Mackay itself has more than 30 beaches with Harbor Beach, beside the Mackay Marina, being the most popular. The streets boast some striking architecture, the Courthouse and Commonwealth Bank, both built in the latter years of the 19th century, are the standouts, but Mackay has an amazing collection of Art Deco buildings too. Harold V.M. Brown designed 13 buildings in the center of the city between 1930 and 1940 and while walking the streets visitors will notice sunbursts and fountains and other decorative features. The Artspace Mackay is also a standout structure. It’s the modern art gallery that hosts local, national and international exhibitions. The Mackay Regional Botanic Gardens is one of Australia’s newest gardens and it’s a beautiful, natural, enormous garden.
Offshore there are several islands within the Great Barrier Reef Marine Park including Brampton, Keswick and Scawfell. West of the town is the stunning Eungella National Park and Pioneer Valley.
Mackay has a tropical climate. The summers (December to February) are hot and wet with temperatures reaching 86 F. The breeze blowing in from the sea keeps the summer months comfortable. The winters (June to August) are warm and sunny, and temperatures hover between 70 and 80 F. Most of the rain falls between December and March while August and September are the driest months. The hurricane season runs from December to April and thunderstorms are a possibility between late spring (November) and early autumn (March).

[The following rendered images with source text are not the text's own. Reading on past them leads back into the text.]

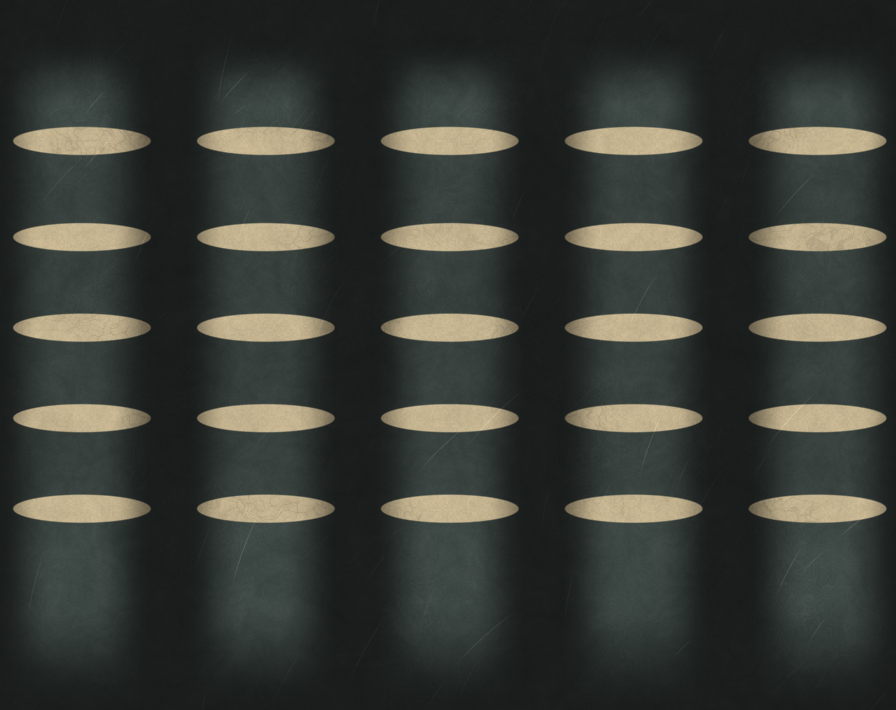
Give the GLSL for this pattern, as a Shadertoy shader.

```glsl
// Five soft columns of light on dark worn metal, crossed by five rows of tan ovals.
#define GRID 5.0
#define PITCH vec2(0.2590, 0.1275)
#define FIRST vec2(0.1155, 0.2835)
#define OVAL_RADIUS vec2(0.0970, 0.0198)
#define TOP_ROW_LIFT 0.008
#define LIGHT_DRIFT 0.005
#define WEAR 1.0
#define DARK vec3(0.098, 0.112, 0.108)
#define GLOW vec3(0.238, 0.278, 0.262)
#define TAN_LIT vec3(0.765, 0.700, 0.560)
#define TAN_SHADE vec3(0.360, 0.325, 0.255)

vec2 hash2(vec2 p) {
    vec3 q = fract(p.xyx * vec3(0.1031, 0.1030, 0.0973));
    q += dot(q, q.yzx + 33.33);
    return fract((q.xx + q.yz) * q.zy);
}

// Distances to the nearest and second nearest cell points
vec2 cellular(vec2 p) {
    vec2 cell = floor(p), nearest = vec2(9.0);
    for (int j = -1; j <= 1; j++)
    for (int i = -1; i <= 1; i++) {
        vec2 c = cell + vec2(i, j);
        float d = length(c + hash2(c + 50.0) - p);
        nearest = d < nearest.x ? vec2(d, nearest.x) : vec2(nearest.x, min(nearest.y, d));
    }
    return nearest;
}

// Layered sines, used to bend the cells and to vary the wear
vec2 wobble(vec2 p) {
    vec2 w = vec2(0.0);
    for (float k = 1.0; k < 5.0; k++) {
        p = mat2(0.8, 0.6, -0.6, 0.8) * p * 1.7 + k;
        w += sin(p.yx + 1.3 * sin(p)) / k;
    }
    return w * 0.5;
}

// Short slanted strokes, at most one per cell
float scratches(vec2 p, float density, float seed) {
    vec2 g = p * density, cell = floor(g);
    float sum = 0.0;
    float width = max(0.0010, 0.7 / iResolution.y) * density;
    for (int j = -1; j <= 1; j++)
    for (int i = -1; i <= 1; i++) {
        vec2 c = cell + vec2(i, j);
        vec2 a = hash2(c + seed), b = hash2(c + seed + 71.0);
        float angle = 1.05 + 0.8 * (b.x - 0.5);
        vec2 dir = vec2(cos(angle), sin(angle));
        vec2 q = g - c - a;
        float halfLength = 0.15 + 0.45 * b.y;
        float along = dot(q, dir);
        float across = dot(q, vec2(-dir.y, dir.x)) + 0.12 * along * along;
        float stroke = smoothstep(width * 1.6, 0.0, abs(across));
        float taper = smoothstep(halfLength, halfLength * 0.3, abs(along));
        sum += stroke * taper * smoothstep(0.45, 1.0, fract(a.x * 7.0 + b.y * 5.0));
    }
    return sum;
}

// Signed distance to an ellipse, accurate near its rim
float ellipse(vec2 q, vec2 r) {
    float k = length(q / r);
    return k * (k - 1.0) / max(length(q / (r * r)), 1e-4);
}

void mainImage(out vec4 fragColor, in vec2 fragCoord) {
    vec2 p = fragCoord / iResolution.y;
    float pixel = 1.0 / iResolution.y;

    // Repeats, with the top row set slightly higher
    vec2 id = clamp(floor((p - FIRST) / PITCH + 0.5), 0.0, GRID - 1.0);
    vec2 q = p - FIRST - id * PITCH;
    q.y -= TOP_ROW_LIFT * step(GRID - 1.5, id.y);

    // Wear: large smudges, fine mottling, cell rims and strokes
    vec2 bend = wobble(p * 9.0);
    vec2 coarse = cellular(p * 13.0 + bend);
    vec2 fine = cellular(p * 46.0 + 1.4 * wobble(p * 25.0));
    float patches = smoothstep(0.1, 0.8, bend.x + 0.4 * bend.y + 0.2);
    float mottle = 0.55 * (0.5 - coarse.x) + 0.45 * (0.5 - fine.x);
    float rims = smoothstep(0.16, 0.0, fine.y - fine.x) * patches;
    float strokes = 0.6 * scratches(p, 9.0, 3.0) + 0.5 * scratches(p, 17.0, 19.0) * patches;
    float grain = hash2(floor(p * 406.0)).x - 0.5;

    // Column light, faded at both ends and dimmer between the rows
    float offset = abs(q.x - LIGHT_DRIFT * (id.x - 0.5 * (GRID - 1.0)));
    float fade = smoothstep(0.0, 0.16, p.y) * smoothstep(0.945, 0.845, p.y);
    float middle = smoothstep(0.22, 0.34, p.y) * smoothstep(0.86, 0.74, p.y);
    float light = smoothstep(0.108, 0.026, offset) * fade * (1.0 - 0.16 * middle);

    vec3 color = mix(DARK, GLOW, light);
    float exposure = 0.35 + 0.65 * light;
    color += WEAR * exposure * (0.055 * mottle + 0.022 * rims + 0.015 * grain);
    color += WEAR * exposure * strokes * vec3(0.13, 0.14, 0.12);

    // Ovals, shaded toward their tips
    float ovalLight = smoothstep(0.122, 0.050, offset);
    vec3 oval = mix(TAN_SHADE, TAN_LIT, ovalLight);
    oval *= 1.0 + WEAR * (0.10 * mottle - 0.07 * rims + 0.05 * grain - 0.03 * patches);
    oval += WEAR * strokes * vec3(0.10, 0.10, 0.09);
    float cover = smoothstep(pixel, -pixel, ellipse(q, OVAL_RADIUS));
    color = mix(color, oval, cover);

    fragColor = vec4(clamp(color, 0.0, 1.0), 1.0);
}
```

December to the end of January and the Easter school vacations are high season times in Mackay. Another peak time is in June for the River Sessions Festival and July for the Mackay Region Festival of Arts. The whale-watching season runs from July to September and crushing season is also around the same time (July to November).
The low season in Mackay follows Easter (March or April) and runs until mid-September.
Mid-January to Easter is shoulder season in Mackay.
There are several car-rental companies at the airport along with taxis and shuttles services.
Renting a car is a must if you’re hoping to explore the Mackay region. There are some bus services, operated by Mackay Transit. The CBD is the best-covered area. Buses run from north to south Mackay and east to Mirani. Taxis are available.
• There are landmark fishing spots around Mackay and charter and reef fishing expeditions available.
• Farleigh Sugar Mill is a working mill just 10 minutes north of Mackay. The mill offers tours to show visitors how they turn cane into sugar and molasses.
Booking a flight to Mackay (MKY) is your only option if you intend on flying to Mackay. It is only a 2.0 mi journey from Mackay to Mackay’s city center.